BEGIN Source records
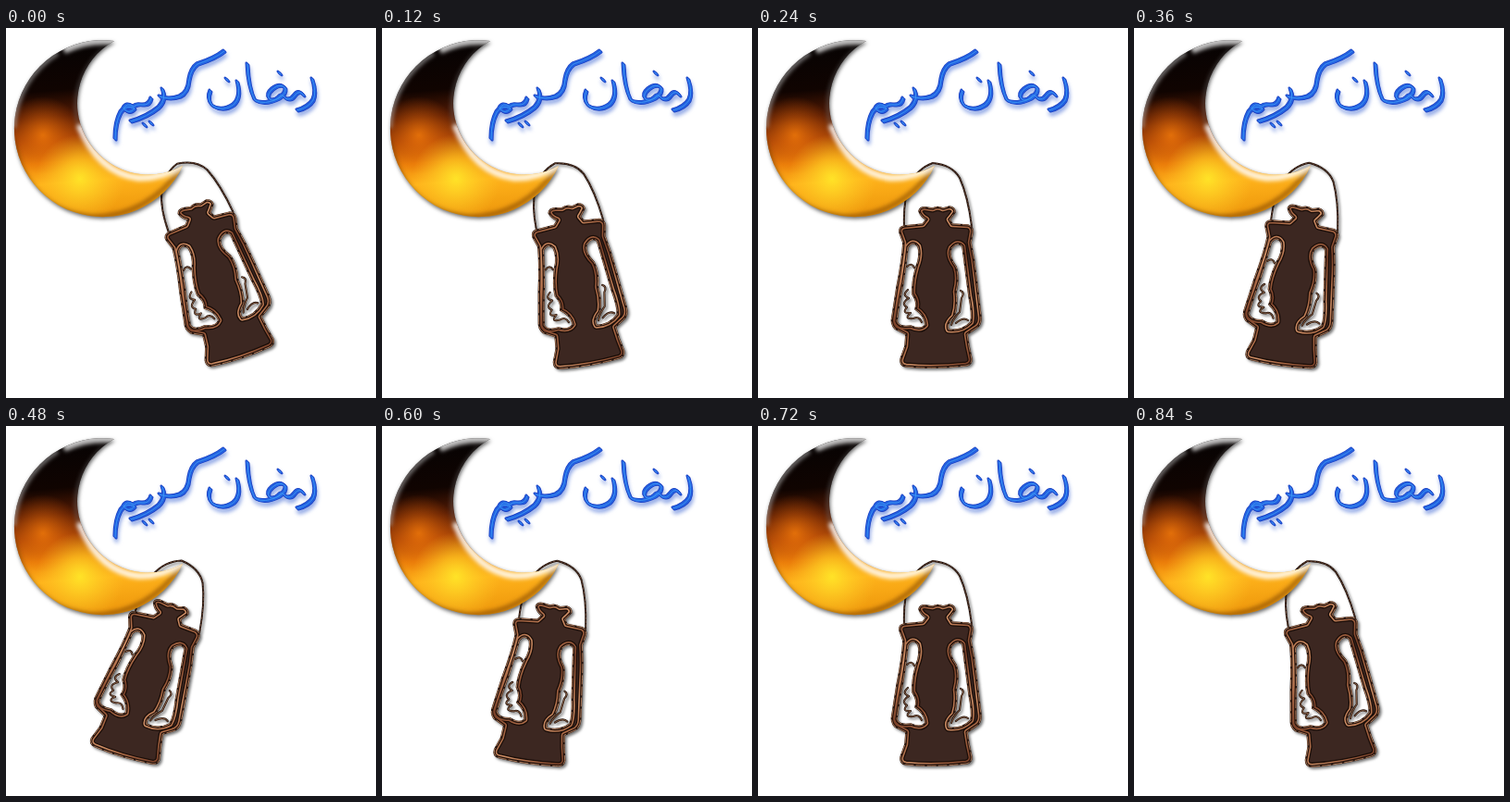
Animation of 400x400 px, one loop 0.96 s. Source, as an HTML page:

```html
<!DOCTYPE html>
<html lang="ar">
<head>
<meta charset="utf-8">
<style>
  html, body { margin: 0; width: 100%; height: 100%; overflow: hidden; background: #fff; }
  svg { display: block; width: 100%; height: 100%; }
  .moon { filter: drop-shadow(1px 2px 2px #0009); }
  .swing { filter: drop-shadow(2px 2px 1.5px #0008); }
  .word { filter: drop-shadow(1px 4px 2px #4a70d599); }
  .line { fill: none; stroke-linecap: round; stroke-linejoin: round; }
</style>
</head>
<body>
<svg viewBox="0 0 400 400">
  <defs>
    <path id="crescent" d="M117 14A95.5 95.5 0 1 0 191 149A76.5 76.5 0 0 1 117 14Z"/>
    <clipPath id="moonClip"><use href="#crescent"/></clipPath>
    <linearGradient id="night" gradientUnits="userSpaceOnUse" x1="62" y1="15" x2="78" y2="204">
      <stop offset="0" stop-color="#060303"/>
      <stop offset=".27" stop-color="#100401"/>
      <stop offset=".42" stop-color="#541b04"/>
      <stop offset=".55" stop-color="#a64507"/>
      <stop offset=".68" stop-color="#ee850b"/>
      <stop offset=".8" stop-color="#ffb31b"/>
      <stop offset="1" stop-color="#ee980c"/>
    </linearGradient>
    <radialGradient id="ember" gradientUnits="userSpaceOnUse" cx="40" cy="116" r="42">
      <stop offset="0" stop-color="#f0780a" stop-opacity=".85"/>
      <stop offset="1" stop-color="#d65506" stop-opacity="0"/>
    </radialGradient>
    <radialGradient id="glow" gradientUnits="userSpaceOnUse" cx="80" cy="163" r="48">
      <stop offset="0" stop-color="#ffe327"/>
      <stop offset="1" stop-color="#ffc526" stop-opacity="0"/>
    </radialGradient>
    <linearGradient id="copper" gradientUnits="userSpaceOnUse" x1="150" y1="200" x2="180" y2="230" spreadMethod="reflect">
      <stop offset="0" stop-color="#7a4129"/>
      <stop offset=".6" stop-color="#ad6c48"/>
      <stop offset="1" stop-color="#cf9067"/>
    </linearGradient>
    <filter id="soft" x="-20%" y="-20%" width="140%" height="140%"><feGaussianBlur stdDeviation="2"/></filter>

    <path id="body" fill-rule="evenodd" clip-rule="evenodd" d="
      M174 198Q175 193 182 194L189 195Q194 192 200 195L207 193Q213 194 213 199Q209 205 207 207L210 212
      L227 213Q233 215 232 221L230 232Q234 250 236 270L241 312Q242 321 235 325L226 331L228 344L231 358Q231 364 225 365
      Q190 369 160 366Q153 365 154 358L159 344L160 331L148 325Q143 320 145 312L150 280Q156 250 157 232L153 221Q152 215 158 214
      L178 212L182 207Q176 204 174 198Z
      M162 237Q167 229 173 236Q176 246 171 258Q166 275 167 288Q173 296 170 304Q180 310 181 321Q176 327 165 322
      Q152 324 150 317Q152 300 157 275Q160 255 162 237Z
      M209 238Q216 230 221 236Q224 260 228 290Q232 310 230 318Q220 328 206 326Q203 320 212 312Q216 300 214 285
      Q218 270 214 258Q205 246 209 238Z"/>
    <clipPath id="bodyClip"><use href="#body"/></clipPath>
    <path id="handle" d="M158 214Q157 186 164 170Q172 152 189 146Q210 148 218 162Q227 182 231 214"/>
    <path id="scroll" d="M162 283Q155 289 163 292Q154 298 161 302Q155 309 165 308Q157 315 168 314Q174 311 177 318
      M161 258Q166 253 169 259M219 284Q224 286 220 292L218 307Q211 314 209 321M214 319Q222 312 227 316"/>

    <g id="letters">
      <path d="M331 55Q336 69 332 78Q327 86 315 89"/>
      <path d="M322 73Q317 66 312 73Q308 79 302 76Q299 70 295 75Q290 80 285 77Q281 72 288 66Q297 59 302 65Q303 71 295 76Q279 84 269 78Q262 64 261 39"/>
      <path d="M250 58Q255 75 246 83Q234 91 223 84Q217 77 221 68"/>
      <path d="M236 25Q226 33 207 39Q200 44 198 56Q197 70 188 74Q177 78 166 74"/>
      <path d="M169 66Q174 77 165 86Q153 96 135 101"/>
      <path d="M157 76Q155 84 147 83Q141 82 138 85Q131 80 127 87Q133 94 139 87Q130 82 124 91Q118 102 118 120"/>
      <path d="M295 48l2 2M238 55l2 2M149 104l2 2M156 102l2 2"/>
    </g>
    <!-- A slanted nib gives the strokes their changing width. -->
    <g id="penned">
      <use href="#letters" x="-1.2" y="-1.2"/><use href="#letters" x="-.4" y="-.4"/>
      <use href="#letters" x=".4" y=".4"/><use href="#letters" x="1.2" y="1.2"/>
    </g>
  </defs>

  <g class="swing">
    <g id="lantern">
      <g class="line">
        <use href="#handle" stroke="#21120c" stroke-width="2"/>
        <use href="#handle" stroke="#8f6048" stroke-width=".6" stroke-dasharray="2 2"/>
      </g>
      <use href="#body" fill="#3c2721"/>
      <g class="line" clip-path="url(#bodyClip)">
        <use href="#body" stroke="#1a0d08" stroke-width="9"/>
        <use href="#body" stroke="url(#copper)" stroke-width="6.5"/>
        <use href="#body" stroke="#26130c" stroke-width="3.4"/>
      </g>
      <g class="line">
        <use href="#body" stroke="#2b170f" stroke-width="1.6"/>
        <use href="#body" stroke="#d29a74" stroke-width=".7" stroke-dasharray="9 3"/>
        <use href="#scroll" stroke="#24140d" stroke-width="2.2"/>
        <use href="#scroll" stroke="#a77657" stroke-width=".7"/>
      </g>
    </g>
  </g>

  <g class="moon">
    <use href="#crescent" fill="url(#night)"/>
    <g clip-path="url(#moonClip)">
      <circle cx="40" cy="116" r="42" fill="url(#ember)"/>
      <circle cx="80" cy="163" r="48" fill="url(#glow)"/>
      <g fill="none" filter="url(#soft)">
        <path d="M62 23Q90 10 120 14" stroke="#fff" stroke-width="10" opacity=".75"/>
        <path d="M56 27Q12 55 8 108" stroke="#bbb" stroke-width="5" opacity=".6"/>
        <path d="M8 120Q22 197 92 204Q151 205 190 151" stroke="#7a4108" stroke-width="5" opacity=".6"/>
        <path d="M104 24Q66 60 79 109" stroke="#777" stroke-width="4" opacity=".4"/>
        <path d="M79 105Q100 157 143 162Q168 163 192 148" stroke="#fff" stroke-width="7" opacity=".85"/>
      </g>
    </g>
  </g>

  <g class="word line" role="img" aria-label="رمضان كريم">
    <use href="#penned" stroke="#1c3fc0" stroke-width="2.6"/>
    <use href="#penned" stroke="#2466e4" stroke-width="1.1"/>
    <use href="#letters" stroke="#3f9cf5" stroke-width=".8"/>
  </g>
</svg>
<script>
  const STEP = 120;
  const angles = [-17.5, -9, 0, 9, 17.5, 9, 0, -9];
  const lantern = document.getElementById('lantern');
  const start = performance.now();

  function draw() {
    const step = Math.floor((performance.now() - start) / STEP) % angles.length;
    const angle = angles[step];
    // The ring slips a little along the tip when swinging outwards.
    const slip = Math.min(0, angle) / 5;
    lantern.setAttribute('transform', `translate(${slip} 0) rotate(${angle} 191 148)`);
    requestAnimationFrame(draw);
  }
  draw();
</script>
</body>
</html>
```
END Source records
- _Directions_
Give back the material above exactly as it appears, minus the pictures.

- _Task answer_
Animation of 400x400 px, one loop 0.96 s. Source, as an HTML page:

```html
<!DOCTYPE html>
<html lang="ar">
<head>
<meta charset="utf-8">
<style>
  html, body { margin: 0; width: 100%; height: 100%; overflow: hidden; background: #fff; }
  svg { display: block; width: 100%; height: 100%; }
  .moon { filter: drop-shadow(1px 2px 2px #0009); }
  .swing { filter: drop-shadow(2px 2px 1.5px #0008); }
  .word { filter: drop-shadow(1px 4px 2px #4a70d599); }
  .line { fill: none; stroke-linecap: round; stroke-linejoin: round; }
</style>
</head>
<body>
<svg viewBox="0 0 400 400">
  <defs>
    <path id="crescent" d="M117 14A95.5 95.5 0 1 0 191 149A76.5 76.5 0 0 1 117 14Z"/>
    <clipPath id="moonClip"><use href="#crescent"/></clipPath>
    <linearGradient id="night" gradientUnits="userSpaceOnUse" x1="62" y1="15" x2="78" y2="204">
      <stop offset="0" stop-color="#060303"/>
      <stop offset=".27" stop-color="#100401"/>
      <stop offset=".42" stop-color="#541b04"/>
      <stop offset=".55" stop-color="#a64507"/>
      <stop offset=".68" stop-color="#ee850b"/>
      <stop offset=".8" stop-color="#ffb31b"/>
      <stop offset="1" stop-color="#ee980c"/>
    </linearGradient>
    <radialGradient id="ember" gradientUnits="userSpaceOnUse" cx="40" cy="116" r="42">
      <stop offset="0" stop-color="#f0780a" stop-opacity=".85"/>
      <stop offset="1" stop-color="#d65506" stop-opacity="0"/>
    </radialGradient>
    <radialGradient id="glow" gradientUnits="userSpaceOnUse" cx="80" cy="163" r="48">
      <stop offset="0" stop-color="#ffe327"/>
      <stop offset="1" stop-color="#ffc526" stop-opacity="0"/>
    </radialGradient>
    <linearGradient id="copper" gradientUnits="userSpaceOnUse" x1="150" y1="200" x2="180" y2="230" spreadMethod="reflect">
      <stop offset="0" stop-color="#7a4129"/>
      <stop offset=".6" stop-color="#ad6c48"/>
      <stop offset="1" stop-color="#cf9067"/>
    </linearGradient>
    <filter id="soft" x="-20%" y="-20%" width="140%" height="140%"><feGaussianBlur stdDeviation="2"/></filter>

    <path id="body" fill-rule="evenodd" clip-rule="evenodd" d="
      M174 198Q175 193 182 194L189 195Q194 192 200 195L207 193Q213 194 213 199Q209 205 207 207L210 212
      L227 213Q233 215 232 221L230 232Q234 250 236 270L241 312Q242 321 235 325L226 331L228 344L231 358Q231 364 225 365
      Q190 369 160 366Q153 365 154 358L159 344L160 331L148 325Q143 320 145 312L150 280Q156 250 157 232L153 221Q152 215 158 214
      L178 212L182 207Q176 204 174 198Z
      M162 237Q167 229 173 236Q176 246 171 258Q166 275 167 288Q173 296 170 304Q180 310 181 321Q176 327 165 322
      Q152 324 150 317Q152 300 157 275Q160 255 162 237Z
      M209 238Q216 230 221 236Q224 260 228 290Q232 310 230 318Q220 328 206 326Q203 320 212 312Q216 300 214 285
      Q218 270 214 258Q205 246 209 238Z"/>
    <clipPath id="bodyClip"><use href="#body"/></clipPath>
    <path id="handle" d="M158 214Q157 186 164 170Q172 152 189 146Q210 148 218 162Q227 182 231 214"/>
    <path id="scroll" d="M162 283Q155 289 163 292Q154 298 161 302Q155 309 165 308Q157 315 168 314Q174 311 177 318
      M161 258Q166 253 169 259M219 284Q224 286 220 292L218 307Q211 314 209 321M214 319Q222 312 227 316"/>

    <g id="letters">
      <path d="M331 55Q336 69 332 78Q327 86 315 89"/>
      <path d="M322 73Q317 66 312 73Q308 79 302 76Q299 70 295 75Q290 80 285 77Q281 72 288 66Q297 59 302 65Q303 71 295 76Q279 84 269 78Q262 64 261 39"/>
      <path d="M250 58Q255 75 246 83Q234 91 223 84Q217 77 221 68"/>
      <path d="M236 25Q226 33 207 39Q200 44 198 56Q197 70 188 74Q177 78 166 74"/>
      <path d="M169 66Q174 77 165 86Q153 96 135 101"/>
      <path d="M157 76Q155 84 147 83Q141 82 138 85Q131 80 127 87Q133 94 139 87Q130 82 124 91Q118 102 118 120"/>
      <path d="M295 48l2 2M238 55l2 2M149 104l2 2M156 102l2 2"/>
    </g>
    <!-- A slanted nib gives the strokes their changing width. -->
    <g id="penned">
      <use href="#letters" x="-1.2" y="-1.2"/><use href="#letters" x="-.4" y="-.4"/>
      <use href="#letters" x=".4" y=".4"/><use href="#letters" x="1.2" y="1.2"/>
    </g>
  </defs>

  <g class="swing">
    <g id="lantern">
      <g class="line">
        <use href="#handle" stroke="#21120c" stroke-width="2"/>
        <use href="#handle" stroke="#8f6048" stroke-width=".6" stroke-dasharray="2 2"/>
      </g>
      <use href="#body" fill="#3c2721"/>
      <g class="line" clip-path="url(#bodyClip)">
        <use href="#body" stroke="#1a0d08" stroke-width="9"/>
        <use href="#body" stroke="url(#copper)" stroke-width="6.5"/>
        <use href="#body" stroke="#26130c" stroke-width="3.4"/>
      </g>
      <g class="line">
        <use href="#body" stroke="#2b170f" stroke-width="1.6"/>
        <use href="#body" stroke="#d29a74" stroke-width=".7" stroke-dasharray="9 3"/>
        <use href="#scroll" stroke="#24140d" stroke-width="2.2"/>
        <use href="#scroll" stroke="#a77657" stroke-width=".7"/>
      </g>
    </g>
  </g>

  <g class="moon">
    <use href="#crescent" fill="url(#night)"/>
    <g clip-path="url(#moonClip)">
      <circle cx="40" cy="116" r="42" fill="url(#ember)"/>
      <circle cx="80" cy="163" r="48" fill="url(#glow)"/>
      <g fill="none" filter="url(#soft)">
        <path d="M62 23Q90 10 120 14" stroke="#fff" stroke-width="10" opacity=".75"/>
        <path d="M56 27Q12 55 8 108" stroke="#bbb" stroke-width="5" opacity=".6"/>
        <path d="M8 120Q22 197 92 204Q151 205 190 151" stroke="#7a4108" stroke-width="5" opacity=".6"/>
        <path d="M104 24Q66 60 79 109" stroke="#777" stroke-width="4" opacity=".4"/>
        <path d="M79 105Q100 157 143 162Q168 163 192 148" stroke="#fff" stroke-width="7" opacity=".85"/>
      </g>
    </g>
  </g>

  <g class="word line" role="img" aria-label="رمضان كريم">
    <use href="#penned" stroke="#1c3fc0" stroke-width="2.6"/>
    <use href="#penned" stroke="#2466e4" stroke-width="1.1"/>
    <use href="#letters" stroke="#3f9cf5" stroke-width=".8"/>
  </g>
</svg>
<script>
  const STEP = 120;
  const angles = [-17.5, -9, 0, 9, 17.5, 9, 0, -9];
  const lantern = document.getElementById('lantern');
  const start = performance.now();

  function draw() {
    const step = Math.floor((performance.now() - start) / STEP) % angles.length;
    const angle = angles[step];
    // The ring slips a little along the tip when swinging outwards.
    const slip = Math.min(0, angle) / 5;
    lantern.setAttribute('transform', `translate(${slip} 0) rotate(${angle} 191 148)`);
    requestAnimationFrame(draw);
  }
  draw();
</script>
</body>
</html>
```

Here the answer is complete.